(WORK ORDER) When you write out the listing below, keep each word exactly as it stands and drop the pictures.
┏━━
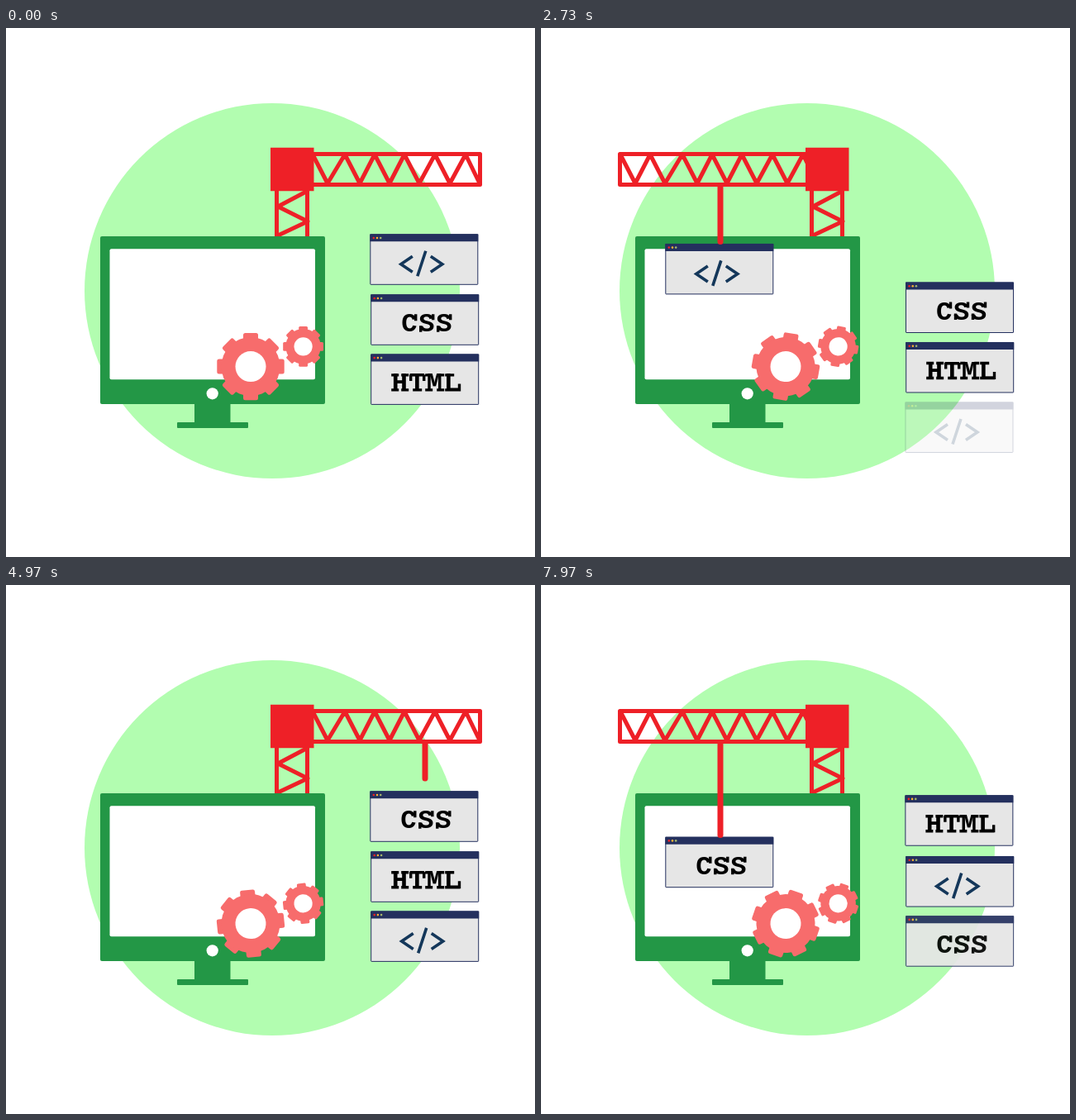
Recreate the animation shown at these times as an HTML page. Size 640 px wide and 640 px high, loop 8 s.

```html
<!DOCTYPE html>
<html lang="en">
<head>
<meta charset="utf-8">
<title>Website under construction</title>
<style>
  html, body { margin: 0; width: 100%; height: 100%; overflow: hidden; background: #fff; }
  svg { display: block; width: 100%; height: 100%; }
  text { font: bold 32px "Liberation Mono", monospace; letter-spacing: 1.8px; }
  .red { fill: none; stroke: #ee2027; stroke-width: 5; stroke-linejoin: round; }
  .serif { fill: none; stroke: #000; stroke-width: 3.4; }
</style>
</head>
<body>
<svg viewBox="0 0 640 640">
  <defs>
    <g id="window">
      <rect x=".5" y=".5" width="130" height="60.5" rx=".5" fill="#e6e6e6" stroke="#24305e"/>
      <path d="M0 0H131V9H0Z" fill="#24305e"/>
      <circle cx="4.5" cy="4.7" r="1.3" fill="#ee2027"/>
      <circle cx="8.7" cy="4.7" r="1.3" fill="#f9b233"/>
      <circle cx="12.9" cy="4.7" r="1.3" fill="#a5b86c"/>
    </g>
    <g id="code">
      <use href="#window"/>
      <path d="M51.5 27L37.5 36.5L51.5 46M67.5 20.5L57.5 51M73.5 27L87.5 36.5L73.5 46"
            fill="none" stroke="#14375a" stroke-width="3.6"/>
    </g>
    <g id="css">
      <use href="#window"/>
      <text x="37" y="45">CSS</text>
      <path class="serif" d="M54.5 24V32M75.5 24V31M60.5 38V45.5M96.5 24V31M81.5 38V45.5"/>
    </g>
    <g id="html">
      <use href="#window"/>
      <text x="25.5" y="45">HTML</text>
      <path class="serif" d="M25 25.5H34M37 25.5H46M25 43.5H34M37 43.5H46
        M48.5 25V32.5M64.5 25V32.5M51 43.5H62
        M66 25.5H72M83 25.5H89M66 43.5H75M80 43.5H89
        M90 25.5H101M90 43.5H108M107.3 36V45"/>
    </g>
    <g id="gear">
      <g id="teeth" fill="#f76c6c"></g>
      <circle r="35.5" fill="#f76c6c"/>
      <circle r="18.5" fill="#fff"/>
    </g>
  </defs>

  <circle cx="322" cy="318" r="227" fill="#b2fdb0"/>

  <path class="red" d="M327.5 195V252M364.5 195V252M365 197L329 216L365 234L329 251"/>
  <g id="jib" class="red"><path d="M334.5 152.5H573.5V189.5H334.5Z"/><path id="lattice"/></g>
  <path d="M320 144.7H372.5V197.2H320Z" fill="#ee2027"/>

  <g fill="#239746">
    <rect x="114" y="252" width="272" height="203" rx="2"/>
    <path d="M228 454H271.5V478H228Z"/>
    <rect x="207" y="477" width="86" height="7" rx="1"/>
  </g>
  <rect x="125.5" y="267.3" width="248.5" height="158" rx="2" fill="#fff"/>
  <circle cx="249.7" cy="442.3" r="7.1" fill="#fff"/>

  <g id="queue"><use/><use/><use/></g>
  <use id="carried"/>
  <line id="rope" class="red" y1="190.5" style="stroke-width:7;stroke-linecap:round"/>
  <use id="bigGear" href="#gear"/>
  <use id="smallGear" href="#gear"/>
</svg>
<script>
const LOOP = 8000, CYCLE = 4520, STEP = 40, GEAR_TURN = 6760;
const JIB_TRAVEL = 239, TROLLEY_TRAVEL = 51, HOOK_X = 507, JIB_Y = 190;
const CARDS = ['#code', '#css', '#html'];
const SLOTS = [[440.3, 248.3], [441.2, 322.3], [441.2, 394.4], [440.3, 467]];
const LOWERING = [63, 61.3];

const $ = id => document.getElementById(id);
const lerp = (a, b, p) => a + (b - a) * p;
const progress = (t, from, to) => Math.min(1, Math.max(0, (t - from) / (to - from)));
const queue = [...$('queue').children];

function place(node, x, y, opacity = 1) {
  node.setAttribute('transform', `translate(${x} ${y})`);
  node.setAttribute('opacity', opacity);
}

const joints = [335, 353, 371, 389, 410, 428, 446, 464, 482, 500, 519, 537, 556, 573];
$('lattice').setAttribute('d', 'M' + joints.map((x, i) => `${x} ${i % 2 ? 188 : 153}`).join('L'));
$('teeth').innerHTML = [0, 45, 90, 135].map(a =>
  `<rect x="-9" y="-40.7" width="18" height="81.4" rx="2.5" transform="rotate(${a})"/>`).join('');

function draw(time) {
  const now = Math.floor((time + 10) / STEP) * STEP;
  const cycle = Math.floor(now / CYCLE), t = now % CYCLE;

  const reach = progress(t, 0, 560);
  const swing = progress(t, 560, 2000);
  const trolley = progress(t, 2000, 2480);
  const lower = progress(t, 2520, 3520);
  const back = progress(t, 3520, 4520);

  const [homeX, homeY] = SLOTS[0];
  const shift = -JIB_TRAVEL * swing - TROLLEY_TRAVEL * trolley;
  const cardY = homeY + LOWERING[cycle] * lower + (t < 560 ? 1 : 0);

  $('jib').setAttribute('transform', `translate(${-JIB_TRAVEL * swing * (1 - back)} 0)`);
  $('carried').setAttribute('href', CARDS[cycle % 3]);
  place($('carried'), homeX + shift, cardY, 1 - back);

  const ropeEnd = lerp(lerp(JIB_Y, cardY + 1.2, reach), JIB_Y, back);
  const ropeX = HOOK_X + shift * (1 - back);
  const rope = $('rope');
  rope.setAttribute('x1', ropeX);
  rope.setAttribute('x2', ropeX);
  rope.setAttribute('y2', Math.max(190.5, ropeEnd - 3.5));
  rope.setAttribute('visibility', ropeEnd > 192 ? 'visible' : 'hidden');

  // Waiting cards climb one slot; the last one fades in from below.
  queue.forEach((node, i) => {
    const [from, to] = [SLOTS[i + 1], SLOTS[i]];
    node.setAttribute('href', CARDS[(cycle + 1 + i) % 3]);
    place(node, lerp(from[0], to[0], lower), lerp(from[1], to[1], lower), i === 2 ? lower : 1);
  });

  const angle = 360 * now / GEAR_TURN;
  $('bigGear').setAttribute('transform', `translate(296 409.6) rotate(${angle})`);
  $('smallGear').setAttribute('transform', `translate(359.6 385.3) rotate(${angle}) scale(.6)`);
}

function tick() {
  draw(performance.now() % LOOP);
  requestAnimationFrame(tick);
}
tick();
</script>
</body>
</html>
```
┗━━
(TASK OUTPUT)
Recreate the animation shown at these times as an HTML page. Size 640 px wide and 640 px high, loop 8 s.

```html
<!DOCTYPE html>
<html lang="en">
<head>
<meta charset="utf-8">
<title>Website under construction</title>
<style>
  html, body { margin: 0; width: 100%; height: 100%; overflow: hidden; background: #fff; }
  svg { display: block; width: 100%; height: 100%; }
  text { font: bold 32px "Liberation Mono", monospace; letter-spacing: 1.8px; }
  .red { fill: none; stroke: #ee2027; stroke-width: 5; stroke-linejoin: round; }
  .serif { fill: none; stroke: #000; stroke-width: 3.4; }
</style>
</head>
<body>
<svg viewBox="0 0 640 640">
  <defs>
    <g id="window">
      <rect x=".5" y=".5" width="130" height="60.5" rx=".5" fill="#e6e6e6" stroke="#24305e"/>
      <path d="M0 0H131V9H0Z" fill="#24305e"/>
      <circle cx="4.5" cy="4.7" r="1.3" fill="#ee2027"/>
      <circle cx="8.7" cy="4.7" r="1.3" fill="#f9b233"/>
      <circle cx="12.9" cy="4.7" r="1.3" fill="#a5b86c"/>
    </g>
    <g id="code">
      <use href="#window"/>
      <path d="M51.5 27L37.5 36.5L51.5 46M67.5 20.5L57.5 51M73.5 27L87.5 36.5L73.5 46"
            fill="none" stroke="#14375a" stroke-width="3.6"/>
    </g>
    <g id="css">
      <use href="#window"/>
      <text x="37" y="45">CSS</text>
      <path class="serif" d="M54.5 24V32M75.5 24V31M60.5 38V45.5M96.5 24V31M81.5 38V45.5"/>
    </g>
    <g id="html">
      <use href="#window"/>
      <text x="25.5" y="45">HTML</text>
      <path class="serif" d="M25 25.5H34M37 25.5H46M25 43.5H34M37 43.5H46
        M48.5 25V32.5M64.5 25V32.5M51 43.5H62
        M66 25.5H72M83 25.5H89M66 43.5H75M80 43.5H89
        M90 25.5H101M90 43.5H108M107.3 36V45"/>
    </g>
    <g id="gear">
      <g id="teeth" fill="#f76c6c"></g>
      <circle r="35.5" fill="#f76c6c"/>
      <circle r="18.5" fill="#fff"/>
    </g>
  </defs>

  <circle cx="322" cy="318" r="227" fill="#b2fdb0"/>

  <path class="red" d="M327.5 195V252M364.5 195V252M365 197L329 216L365 234L329 251"/>
  <g id="jib" class="red"><path d="M334.5 152.5H573.5V189.5H334.5Z"/><path id="lattice"/></g>
  <path d="M320 144.7H372.5V197.2H320Z" fill="#ee2027"/>

  <g fill="#239746">
    <rect x="114" y="252" width="272" height="203" rx="2"/>
    <path d="M228 454H271.5V478H228Z"/>
    <rect x="207" y="477" width="86" height="7" rx="1"/>
  </g>
  <rect x="125.5" y="267.3" width="248.5" height="158" rx="2" fill="#fff"/>
  <circle cx="249.7" cy="442.3" r="7.1" fill="#fff"/>

  <g id="queue"><use/><use/><use/></g>
  <use id="carried"/>
  <line id="rope" class="red" y1="190.5" style="stroke-width:7;stroke-linecap:round"/>
  <use id="bigGear" href="#gear"/>
  <use id="smallGear" href="#gear"/>
</svg>
<script>
const LOOP = 8000, CYCLE = 4520, STEP = 40, GEAR_TURN = 6760;
const JIB_TRAVEL = 239, TROLLEY_TRAVEL = 51, HOOK_X = 507, JIB_Y = 190;
const CARDS = ['#code', '#css', '#html'];
const SLOTS = [[440.3, 248.3], [441.2, 322.3], [441.2, 394.4], [440.3, 467]];
const LOWERING = [63, 61.3];

const $ = id => document.getElementById(id);
const lerp = (a, b, p) => a + (b - a) * p;
const progress = (t, from, to) => Math.min(1, Math.max(0, (t - from) / (to - from)));
const queue = [...$('queue').children];

function place(node, x, y, opacity = 1) {
  node.setAttribute('transform', `translate(${x} ${y})`);
  node.setAttribute('opacity', opacity);
}

const joints = [335, 353, 371, 389, 410, 428, 446, 464, 482, 500, 519, 537, 556, 573];
$('lattice').setAttribute('d', 'M' + joints.map((x, i) => `${x} ${i % 2 ? 188 : 153}`).join('L'));
$('teeth').innerHTML = [0, 45, 90, 135].map(a =>
  `<rect x="-9" y="-40.7" width="18" height="81.4" rx="2.5" transform="rotate(${a})"/>`).join('');

function draw(time) {
  const now = Math.floor((time + 10) / STEP) * STEP;
  const cycle = Math.floor(now / CYCLE), t = now % CYCLE;

  const reach = progress(t, 0, 560);
  const swing = progress(t, 560, 2000);
  const trolley = progress(t, 2000, 2480);
  const lower = progress(t, 2520, 3520);
  const back = progress(t, 3520, 4520);

  const [homeX, homeY] = SLOTS[0];
  const shift = -JIB_TRAVEL * swing - TROLLEY_TRAVEL * trolley;
  const cardY = homeY + LOWERING[cycle] * lower + (t < 560 ? 1 : 0);

  $('jib').setAttribute('transform', `translate(${-JIB_TRAVEL * swing * (1 - back)} 0)`);
  $('carried').setAttribute('href', CARDS[cycle % 3]);
  place($('carried'), homeX + shift, cardY, 1 - back);

  const ropeEnd = lerp(lerp(JIB_Y, cardY + 1.2, reach), JIB_Y, back);
  const ropeX = HOOK_X + shift * (1 - back);
  const rope = $('rope');
  rope.setAttribute('x1', ropeX);
  rope.setAttribute('x2', ropeX);
  rope.setAttribute('y2', Math.max(190.5, ropeEnd - 3.5));
  rope.setAttribute('visibility', ropeEnd > 192 ? 'visible' : 'hidden');

  // Waiting cards climb one slot; the last one fades in from below.
  queue.forEach((node, i) => {
    const [from, to] = [SLOTS[i + 1], SLOTS[i]];
    node.setAttribute('href', CARDS[(cycle + 1 + i) % 3]);
    place(node, lerp(from[0], to[0], lower), lerp(from[1], to[1], lower), i === 2 ? lower : 1);
  });

  const angle = 360 * now / GEAR_TURN;
  $('bigGear').setAttribute('transform', `translate(296 409.6) rotate(${angle})`);
  $('smallGear').setAttribute('transform', `translate(359.6 385.3) rotate(${angle}) scale(.6)`);
}

function tick() {
  draw(performance.now() % LOOP);
  requestAnimationFrame(tick);
}
tick();
</script>
</body>
</html>
```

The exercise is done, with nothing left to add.